The Senate-approved tax bill, if made into law, will bleed residents of New York and its surrounding areas. According to independent economic analysis, prices of homes in New York City could go south by as much as 10 percent. The burden of regional taxes may go up. This will complicate the efforts of companies to attract much needed talented and skilled workers. Local and state governments will find it much tougher to finance infrastructure upgrades and transit system improvements.
Bad news for everyone
The passage of the bill also portends a dark outcome for federal program cuts which goes to helping immigrants and residents having low incomes. The elderly would also be negatively affected. Many would not be able to afford to live in New York City. There would also be the elimination of deductions available for local and state income taxes. The property tax deduction will be capped at $10,000. This would not matter to about two-thirds of the national households which fall under standard deduction, which will be almost doubled as an effect of the bill. In New York City, however, high local and state taxes could change equations. The residents of prosperous suburban counties and Manhattan mostly itemize deductions. A number of them could see instant tax increases.
Taxes and two bill versions
The bill will negatively affect not only homeowners but all New York residents.
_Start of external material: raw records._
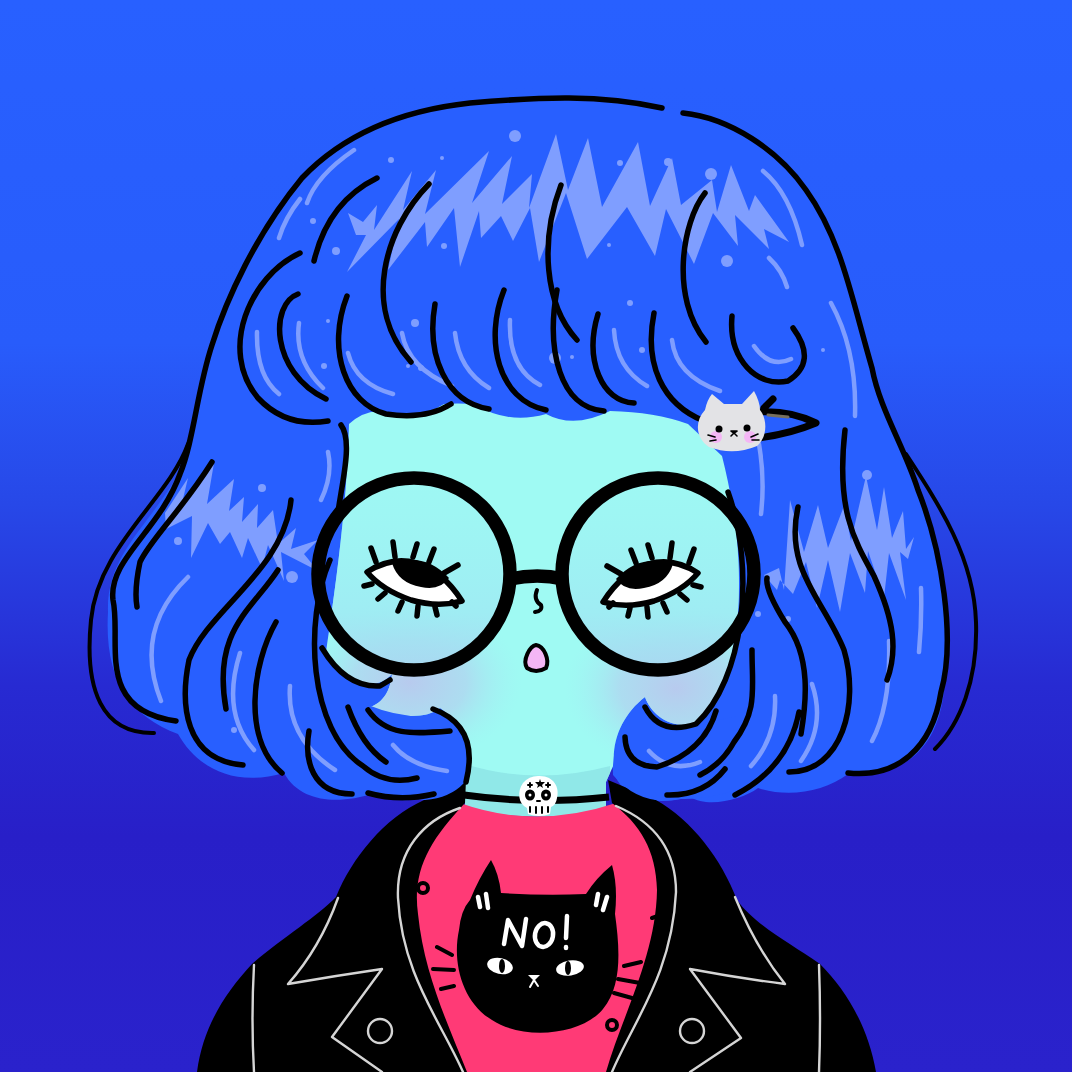
<!DOCTYPE html>
<html lang="en">
<head>
<meta charset="utf-8">
<title>Blue Hair Portrait</title>
<style>
:root{--ink:#000;--hair:#285fff;--shine:#7f9eff;--skin:#9ffaf3;--shirt:#ff3a76;--seam:#d5d5d5;--white:#fff;--clip:#e3e3e6;--pink:#f4b6f5}
html,body{margin:0;width:1072px;height:1072px;overflow:hidden}
svg{display:block}
.line{fill:none;stroke:var(--ink);stroke-width:5.5;stroke-linecap:round;stroke-linejoin:round}
.thin{stroke-width:4}
.shine{fill:var(--shine)}
.streak{fill:none;stroke:var(--shine);stroke-width:4.5;stroke-linecap:round}
.seam{fill:none;stroke:var(--seam);stroke-width:2.4;stroke-linejoin:round;stroke-linecap:round}
.hair{fill:var(--hair)}
.skin{fill:var(--skin)}
.ink{fill:var(--ink)}
.white{fill:var(--white)}
.mark{fill:none;stroke:var(--white);stroke-width:4.5;stroke-linecap:round;stroke-linejoin:round}
.frame{fill:none;stroke:var(--ink);stroke-width:13.5}
</style>
</head>
<body>
<svg width="1072" height="1072" viewBox="0 0 1072 1072" role="img" aria-label="Girl with a blue bob, round glasses and a leather jacket">
<defs>
<linearGradient id="sky" x1="0" y1="0" x2="0" y2="1">
<stop offset="0" stop-color="#2860ff"/><stop offset=".32" stop-color="#285cfb"/><stop offset=".47" stop-color="#2748e8"/><stop offset=".64" stop-color="#272ad2"/><stop offset=".78" stop-color="#281fc8"/><stop offset="1" stop-color="#2a22cc"/>
</linearGradient>
<radialGradient id="blush"><stop offset="0" stop-color="#b9c8ee" stop-opacity=".95"/><stop offset=".5" stop-color="#b4cdef" stop-opacity=".65"/><stop offset="1" stop-color="#a0eef3" stop-opacity="0"/></radialGradient>
<linearGradient id="lens" x1="0" y1="0" x2="0" y2="1"><stop offset="0" stop-color="#9cf3f3" stop-opacity=".3"/><stop offset=".7" stop-color="#9fe9f3" stop-opacity=".8"/><stop offset="1" stop-color="#a8d9f1" stop-opacity=".9"/></linearGradient>
<path id="face-shape" d="M349 424Q362 412 378 411Q414 424 444 404Q456 403 474 404Q508 425 546 414Q574 429 610 411Q655 412 688 424L722 456C733 500 742 552 738 612C733 664 719 720 690 725C666 727 650 712 645 697C624 713 612 738 614 764L606 782V812Q540 822 465 810V783C471 748 462 722 440 708C424 721 393 716 368 708C385 702 390 690 392 674C376 692 346 686 326 652C338 570 347 500 349 424Z"/>
<clipPath id="face-clip"><use href="#face-shape"/></clipPath>
<g id="eye">
<path class="white" d="M367 572Q384 560 410 560Q442 568 462 601Q440 609 414 602Q386 594 367 572Z"/>
<path class="ink" d="M392 563Q425 552 449 578Q440 591 421 587Q398 583 392 563Z"/>
<path class="line" d="M367 572Q392 556 416 563Q442 570 462 601Q438 608 411 600Q382 590 367 572Z"/>
<path class="line" d="M376 562L371 548M395 557L393 542M413 557L417 544M429 562L434 549M444 573L458 565M372 584L364 586M385 593L378 599M402 602L398 611M418 606L417 616M435 607L437 615M452 602L456 606"/>
</g>
</defs>

<rect id="backdrop" width="1072" height="1072" fill="url(#sky)"/>

<g id="hair-mass" class="hair">
<path d="M664 107C600 95 540 97 470 103C396 111 340 138 302 178C252 235 224 300 210 345C196 392 194 438 182 468C150 526 106 554 108 612C104 680 130 716 178 734C196 766 232 788 284 773C302 805 342 803 372 794C402 806 438 800 468 780L612 766C618 796 648 808 690 797C708 808 742 800 758 788C788 798 824 792 848 774C902 778 938 750 944 690C954 620 938 536 904 450C884 404 872 374 864 340C848 286 832 230 800 186C766 146 724 118 684 112Z"/>
</g>

<g id="face">
<use href="#face-shape" class="skin"/>
<g clip-path="url(#face-clip)">
<ellipse cx="410" cy="682" rx="112" ry="82" fill="url(#blush)"/>
<ellipse cx="676" cy="688" rx="112" ry="84" fill="url(#blush)"/>
<path fill="#8be2e4" opacity=".7" d="M465 764Q535 786 610 766V820H465Z"/>
<circle cx="414" cy="574" r="96" fill="url(#lens)"/>
<circle cx="658" cy="574" r="96" fill="url(#lens)"/>
</g>
</g>

<g id="shirt">
<path fill="var(--shirt)" d="M460 803Q535 830 616 803L668 850L650 980L608 1072H466L405 960L412 850Z"/>
<g class="line thin"><circle cx="423" cy="888" r="5"/><circle cx="612" cy="1025" r="5"/><path d="M437 947L452 955M433 969L454 970M441 989L454 986M641 962L624 966M640 983L618 979M632 998L614 993M652 918L658 916"/></g>
<path class="ink" d="M491 860Q499 874 501 893Q545 896 586 894Q596 878 612 865Q618 886 615 914C620 950 622 986 603 1009C582 1035 524 1041 492 1020C462 1002 452 962 459 930Q461 910 470 900Q479 878 491 860Z"/>
<g id="cat-face">
<path class="mark" stroke-width="3" d="M478 897L480 907M486 894L488 908M598 894L596 905M607 897L603 910"/>
<ellipse class="white" cx="500" cy="966" rx="13" ry="8" transform="rotate(12 500 966)"/><ellipse class="white" cx="570" cy="968" rx="14" ry="7.5" transform="rotate(-9 570 968)"/>
<ellipse class="ink" cx="502" cy="966" rx="3" ry="7"/><ellipse class="ink" cx="568" cy="968" rx="3" ry="7"/>
<path class="white" d="M528 975H540L534 981Z"/><path class="mark" style="stroke-width:2" d="M534 980L530 987M534 980L538 986"/>
</g>
<g id="no-lettering" class="mark" role="img" aria-label="NO!"><path d="M504 944L508 920L522 946L526 919"/><ellipse cx="544" cy="935" rx="9" ry="12" transform="rotate(10 544 935)"/><path d="M567 916L566 938M566 947V948"/></g>
</g>

<g id="choker">
<path class="line" style="stroke-width:7;stroke-linecap:butt" d="M464 795Q535 805 609 797"/>
<path class="white" d="M538 776C554 775 560 788 557 798Q556 805 551 807L550 814Q539 818 528 814L527 808C518 804 517 791 523 783Q529 776 538 776Z"/>
<ellipse class="ink" cx="530" cy="795" rx="5" ry="5.5"/><ellipse class="ink" cx="546" cy="795" rx="5" ry="5.5"/><circle class="white" cx="530" cy="795" r="1.5"/><circle class="white" cx="546" cy="795" r="1.5"/>
<path class="line" style="stroke-width:2" d="M530 807V812M536 807V813M542 807V813M548 807V812M528 785H532M530 783V787M546 785H550M548 783V787M537 801H540"/>
<path class="ink" d="M540 779L541 782L545 782L542 785L543 788L540 786L537 788L538 785L535 782L539 782Z"/>
</g>

<g id="jacket">
<path class="ink" d="M466 780L465 803C430 840 412 870 418 914C424 974 448 1024 467 1072H197C203 1026 226 992 252 964C282 938 318 916 336 897C352 858 384 818 424 800Z"/>
<path class="ink" d="M608 780L612 803C640 824 656 850 657 890C656 956 622 1016 606 1072H876C868 1026 846 990 820 964C788 942 754 924 737 900C722 860 692 820 656 800Z"/>
<g class="seam">
<path d="M460 808C424 820 396 850 398 898C402 974 440 1020 463 1072"/>
<path d="M338 898Q320 948 288 984Q334 976 382 969L332 1037L382 1072M254 965Q251 1020 254 1072"/>
<path d="M616 806C654 822 676 850 676 892C672 974 634 1020 612 1072"/>
<path d="M735 897Q756 948 785 984Q738 978 690 969L741 1038L690 1072M819 965Q821 1020 819 1072"/>
<circle cx="380" cy="1031" r="12"/><circle cx="692" cy="1031" r="12"/>
</g>
</g>

<g id="hair-edges" class="hair">
<path d="M428 716Q451 708 466 736Q473 768 464 783Q450 798 425 800L368 795V705Q400 718 428 716Z"/>
<path d="M645 699Q658 727 690 727L736 716V790Q706 800 680 799Q640 807 613 775Q611 732 645 699Z"/>
</g>

<g id="hair-shine">
<path class="shine" d="M348 213L363 222L377 205L374 230L412 171L403 210L436 170L425 214L489 151L472 203L512 156L502 204L532 174L529 208L556 134L568 190L588 138L602 207L638 142L650 206L672 158L681 205L712 180L717 212L731 165L749 211L755 195L789 242L764 229L769 249L735 215L738 246L713 213L694 264L666 209L655 256L627 207L587 259L566 193L539 262L530 208L513 241L501 216L481 238L479 211L460 267L454 208L427 247L425 222L388 270L399 219L347 272L366 235L356 235Z"/>
<path class="shine" d="M165 513L188 478L183 499L214 463L207 504L234 479L229 511L244 497L242 522L258 504L257 528L273 510L278 544L296 528L291 549L318 540L304 554L318 571L281 552L284 581L268 545L262 568L248 538L242 558L230 532L220 544L208 523L191 558L192 516L166 529Z"/>
<path class="shine" d="M764 575L779 568L784 590L790 500L804 552L818 505L828 548L844 506L851 541L866 476L877 530L884 487L892 538L903 511L906 549L914 537L908 559L900 552L906 600L889 553L884 598L868 551L865 593L850 553L840 612L828 560L817 608L806 562L793 594L780 580L777 590Z"/>
<path class="streak" d="M354 150Q316 176 307 203M300 199Q285 218 279 238M257 332Q256 376 279 394M299 323Q294 360 323 388M348 353Q356 384 393 394M402 333Q408 368 452 386M455 333Q459 370 489 388M510 320Q508 368 540 385M614 330Q616 368 647 386M672 340Q676 376 720 391M754 346Q770 369 791 359M831 303Q857 350 855 416M763 171Q790 193 802 245M769 258Q782 270 787 287M328 452Q333 475 321 500M759 444Q765 480 761 514M188 577Q133 630 161 701M240 653Q221 713 254 750M290 686Q286 738 335 770M393 745Q410 766 447 771M649 751Q670 774 700 762M775 696Q777 737 751 766M812 684Q826 725 801 761M889 641Q891 705 872 741M921 588Q922 620 919 652"/>
<g class="shine"><circle cx="515" cy="136" r="6"/><circle cx="711" cy="174" r="6"/><circle cx="727" cy="261" r="6"/><circle cx="555" cy="358" r="6"/><circle cx="415" cy="323" r="4"/><circle cx="336" cy="251" r="4"/><circle cx="620" cy="163" r="3"/><circle cx="668" cy="162" r="4"/><circle cx="442" cy="158" r="2"/><circle cx="391" cy="160" r="3"/><circle cx="313" cy="221" r="3"/><circle cx="444" cy="246" r="3"/><circle cx="609" cy="245" r="2"/><circle cx="630" cy="303" r="3"/><circle cx="328" cy="321" r="2"/><circle cx="324" cy="366" r="3"/><circle cx="408" cy="366" r="2"/><circle cx="421" cy="368" r="3"/><circle cx="572" cy="357" r="2"/><circle cx="642" cy="350" r="3"/><circle cx="823" cy="350" r="2"/><circle cx="262" cy="488" r="4"/><circle cx="292" cy="577" r="6"/><circle cx="178" cy="541" r="4"/><circle cx="867" cy="475" r="5"/><circle cx="758" cy="614" r="3"/><circle cx="788" cy="619" r="3"/><circle cx="234" cy="730" r="3"/></g>
</g>

<g id="hair-lines" class="line">
<path d="M662 108C600 94 540 97 470 103C396 111 342 136 302 178C256 234 226 300 212 345C197 390 194 440 180 474C160 530 108 560 113 600C122 640 94 710 176 721"/>
<path d="M683 113C730 118 778 150 806 190C842 240 852 300 872 368C880 410 904 446 918 490C942 550 956 640 941 692C932 750 896 778 848 773"/>
<path class="thin" d="M188 444C168 500 98 546 91 620C84 690 102 734 154 733M906 454C940 506 974 558 976 622C978 680 960 724 935 749"/>
<path d="M377 178Q328 202 314 261M429 184C384 230 362 308 411 362M561 185C540 240 544 304 577 340M705 193C682 222 670 298 706 342"/>
<path d="M300 253C250 276 218 350 258 398Q286 428 328 421M298 294C270 304 270 372 326 399M347 296C326 350 346 404 386 414Q426 420 451 404M435 304C426 356 446 402 489 409M504 290C484 340 498 400 546 410M557 290C546 350 560 408 604 411M598 314C584 360 602 402 634 403M654 313C644 364 662 404 704 421M732 316C728 360 758 388 788 381Q818 362 793 328"/>
<path d="M341 425C354 442 340 490 337 520M330 560C304 620 308 730 363 766Q386 786 417 778M212 462C182 510 150 540 140 562Q134 590 137 607M291 500C284 570 208 610 189 660C180 704 184 760 243 765M278 570C252 610 212 630 226 709M276 622C252 664 242 740 282 773M348 707Q362 746 386 762M322 648Q346 688 380 686L390 680M309 731C304 760 312 794 352 794M368 710C386 736 412 734 450 731M433 709Q480 726 466 782M368 793Q400 802 434 794"/>
<path d="M845 430C836 510 854 540 874 576C894 620 898 650 887 680M798 507C784 570 824 600 844 650C860 704 842 772 789 772M767 578Q765 590 785 622C812 656 806 704 801 734M728 492C756 570 744 680 696 724Q660 736 645 707M625 737Q626 766 657 767Q704 752 716 711M752 650C752 690 758 710 734 742Q722 764 700 775M799 712Q788 768 735 795M667 795Q704 796 725 769"/>
</g>

<g id="features">
<use href="#eye"/>
<use href="#eye" transform="translate(1065 1) scale(-1 1)"/>
<path class="line thin" d="M537 590Q533 600 541 605Q543 611 535 612"/>
<path class="line thin" style="fill:var(--pink)" d="M536 645C544 646 550 660 546 668Q536 674 527 668C522 660 530 646 536 645Z"/>
</g>

<g id="glasses">
<circle class="frame" cx="414" cy="574" r="96"/><circle class="frame" cx="658" cy="574" r="96"/>
<path class="frame" d="M510 579Q538 573 563 579"/>
</g>

<g id="hair-clip">
<path class="line" style="stroke-width:7" d="M758 412Q790 410 816 423Q790 434 758 438M764 408L773 399"/>
<path class="streak" style="stroke:#77705e;stroke-width:3" d="M768 415L788 417"/>
<path fill="var(--clip)" d="M712 394L724 404H742L754 391Q760 402 760 410C768 420 767 438 757 446Q733 456 709 447C696 438 694 422 705 410Q707 400 712 394Z"/>
<circle cx="716" cy="437" r="6" fill="var(--pink)"/><circle cx="750" cy="437" r="6" fill="var(--pink)"/>
<circle class="ink" cx="719" cy="429" r="3.5"/><circle class="ink" cx="747" cy="428" r="3.5"/>
<path class="line" style="stroke-width:1.6" d="M731 431H737L734 433ZM734 433L731 436M734 433L737 436M708 435L715 437M710 441L716 440M751 437L758 434M752 440L759 440"/>
</g>
</svg>
</body>
</html>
Most city residents would enjoy tax slashes in the near term, but as per analysts, the quantum of taxes will only go north afterward. According to Bill de Blasio, the Mayor of New York, the impact on residents will be substantial. Other than higher taxes, city services would be cut due to the tax plan. The mayor said that his administration has tried to make New York, one of the most pricier cities in the world, a more affordable metropolis to live in by offering paid sick leaves and public prekindergarten. The bill formulated by the federal government has made the situation much worse.
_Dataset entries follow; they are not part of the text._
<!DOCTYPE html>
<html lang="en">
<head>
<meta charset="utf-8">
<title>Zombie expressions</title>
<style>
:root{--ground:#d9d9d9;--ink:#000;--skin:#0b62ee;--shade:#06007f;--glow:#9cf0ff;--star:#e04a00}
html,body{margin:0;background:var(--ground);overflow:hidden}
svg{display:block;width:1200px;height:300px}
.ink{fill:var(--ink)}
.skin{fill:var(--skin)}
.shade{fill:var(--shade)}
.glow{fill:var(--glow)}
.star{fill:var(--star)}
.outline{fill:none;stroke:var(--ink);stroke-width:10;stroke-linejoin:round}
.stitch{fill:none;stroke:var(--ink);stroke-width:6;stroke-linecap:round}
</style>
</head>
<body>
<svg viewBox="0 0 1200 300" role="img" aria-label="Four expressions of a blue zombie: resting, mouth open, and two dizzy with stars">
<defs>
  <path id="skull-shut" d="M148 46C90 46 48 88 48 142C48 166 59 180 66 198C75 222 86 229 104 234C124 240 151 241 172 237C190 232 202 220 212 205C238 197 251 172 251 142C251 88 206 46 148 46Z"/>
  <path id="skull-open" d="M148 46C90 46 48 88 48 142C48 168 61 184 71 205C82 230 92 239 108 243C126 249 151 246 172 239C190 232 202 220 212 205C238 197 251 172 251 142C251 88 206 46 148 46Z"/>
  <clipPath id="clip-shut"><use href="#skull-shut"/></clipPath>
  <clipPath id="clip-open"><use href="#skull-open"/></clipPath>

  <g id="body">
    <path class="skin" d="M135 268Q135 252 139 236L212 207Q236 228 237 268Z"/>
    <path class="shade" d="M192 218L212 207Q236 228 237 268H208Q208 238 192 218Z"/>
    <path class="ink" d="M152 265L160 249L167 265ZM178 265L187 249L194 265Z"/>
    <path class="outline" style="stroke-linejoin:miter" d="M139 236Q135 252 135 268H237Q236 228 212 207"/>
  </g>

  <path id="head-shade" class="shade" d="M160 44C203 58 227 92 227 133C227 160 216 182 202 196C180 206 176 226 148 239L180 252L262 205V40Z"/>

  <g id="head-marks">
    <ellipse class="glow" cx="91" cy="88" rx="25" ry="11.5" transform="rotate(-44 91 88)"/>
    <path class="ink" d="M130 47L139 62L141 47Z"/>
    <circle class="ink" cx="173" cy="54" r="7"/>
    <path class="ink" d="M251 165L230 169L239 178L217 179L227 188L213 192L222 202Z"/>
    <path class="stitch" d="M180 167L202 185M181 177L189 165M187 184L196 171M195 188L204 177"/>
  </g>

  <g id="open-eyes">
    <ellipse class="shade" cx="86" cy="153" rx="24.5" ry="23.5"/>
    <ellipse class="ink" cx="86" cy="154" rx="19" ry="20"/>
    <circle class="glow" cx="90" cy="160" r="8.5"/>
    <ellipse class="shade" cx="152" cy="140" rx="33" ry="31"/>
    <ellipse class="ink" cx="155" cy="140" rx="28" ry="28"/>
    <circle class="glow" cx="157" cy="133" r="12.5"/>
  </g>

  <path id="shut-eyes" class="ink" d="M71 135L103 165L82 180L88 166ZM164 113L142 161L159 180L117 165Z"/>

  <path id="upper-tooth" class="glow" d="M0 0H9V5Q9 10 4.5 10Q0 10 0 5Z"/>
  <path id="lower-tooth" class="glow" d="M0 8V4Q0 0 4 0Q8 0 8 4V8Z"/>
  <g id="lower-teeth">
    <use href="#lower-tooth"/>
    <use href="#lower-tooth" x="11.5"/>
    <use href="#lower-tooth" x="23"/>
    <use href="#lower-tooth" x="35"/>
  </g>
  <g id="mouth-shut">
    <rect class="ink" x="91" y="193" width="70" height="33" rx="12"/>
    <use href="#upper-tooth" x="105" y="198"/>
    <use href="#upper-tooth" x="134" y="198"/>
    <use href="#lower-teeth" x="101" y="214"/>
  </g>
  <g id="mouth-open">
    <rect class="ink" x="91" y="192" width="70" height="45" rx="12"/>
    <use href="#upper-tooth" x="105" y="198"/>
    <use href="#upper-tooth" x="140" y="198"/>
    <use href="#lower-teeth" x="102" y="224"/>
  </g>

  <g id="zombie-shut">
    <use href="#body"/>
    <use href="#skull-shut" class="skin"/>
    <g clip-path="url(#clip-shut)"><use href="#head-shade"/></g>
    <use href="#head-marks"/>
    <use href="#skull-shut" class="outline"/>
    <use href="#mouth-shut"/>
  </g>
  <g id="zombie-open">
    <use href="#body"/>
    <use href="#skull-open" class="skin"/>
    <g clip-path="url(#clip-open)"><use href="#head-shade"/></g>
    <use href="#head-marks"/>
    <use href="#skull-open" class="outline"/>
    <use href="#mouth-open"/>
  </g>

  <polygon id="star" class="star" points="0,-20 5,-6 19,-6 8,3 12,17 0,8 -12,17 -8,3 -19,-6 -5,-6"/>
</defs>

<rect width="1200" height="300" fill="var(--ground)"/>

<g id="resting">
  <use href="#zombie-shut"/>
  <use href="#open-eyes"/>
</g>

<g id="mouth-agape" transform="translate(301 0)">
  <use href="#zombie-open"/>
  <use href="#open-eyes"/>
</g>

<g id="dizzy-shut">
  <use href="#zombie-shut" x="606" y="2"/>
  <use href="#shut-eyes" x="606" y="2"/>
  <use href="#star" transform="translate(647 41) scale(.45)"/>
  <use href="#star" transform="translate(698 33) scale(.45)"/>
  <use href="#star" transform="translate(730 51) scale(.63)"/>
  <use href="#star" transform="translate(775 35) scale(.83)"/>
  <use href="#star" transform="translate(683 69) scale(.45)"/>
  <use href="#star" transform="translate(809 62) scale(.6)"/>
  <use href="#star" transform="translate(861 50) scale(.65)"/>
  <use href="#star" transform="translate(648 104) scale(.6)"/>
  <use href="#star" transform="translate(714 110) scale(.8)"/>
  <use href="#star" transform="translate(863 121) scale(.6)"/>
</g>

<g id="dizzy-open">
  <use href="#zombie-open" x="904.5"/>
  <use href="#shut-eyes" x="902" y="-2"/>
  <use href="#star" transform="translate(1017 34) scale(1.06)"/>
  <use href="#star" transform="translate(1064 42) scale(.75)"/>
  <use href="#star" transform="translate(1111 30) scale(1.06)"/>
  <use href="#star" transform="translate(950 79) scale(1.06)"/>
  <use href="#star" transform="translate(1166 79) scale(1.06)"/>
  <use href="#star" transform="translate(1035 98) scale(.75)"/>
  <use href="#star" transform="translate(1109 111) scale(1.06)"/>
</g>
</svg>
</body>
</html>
There are two versions of the bill at present. One was passed by the Senate and one by the House. The two are considerably different. These differences must be resolved by a conference committee prior to the bill being presented to the United States President. New York has much to lose by the House Bill, including tax-exempt bonds elimination which the metropolis, along with a number of other American cities, have utilized to construct affordable housing schemes.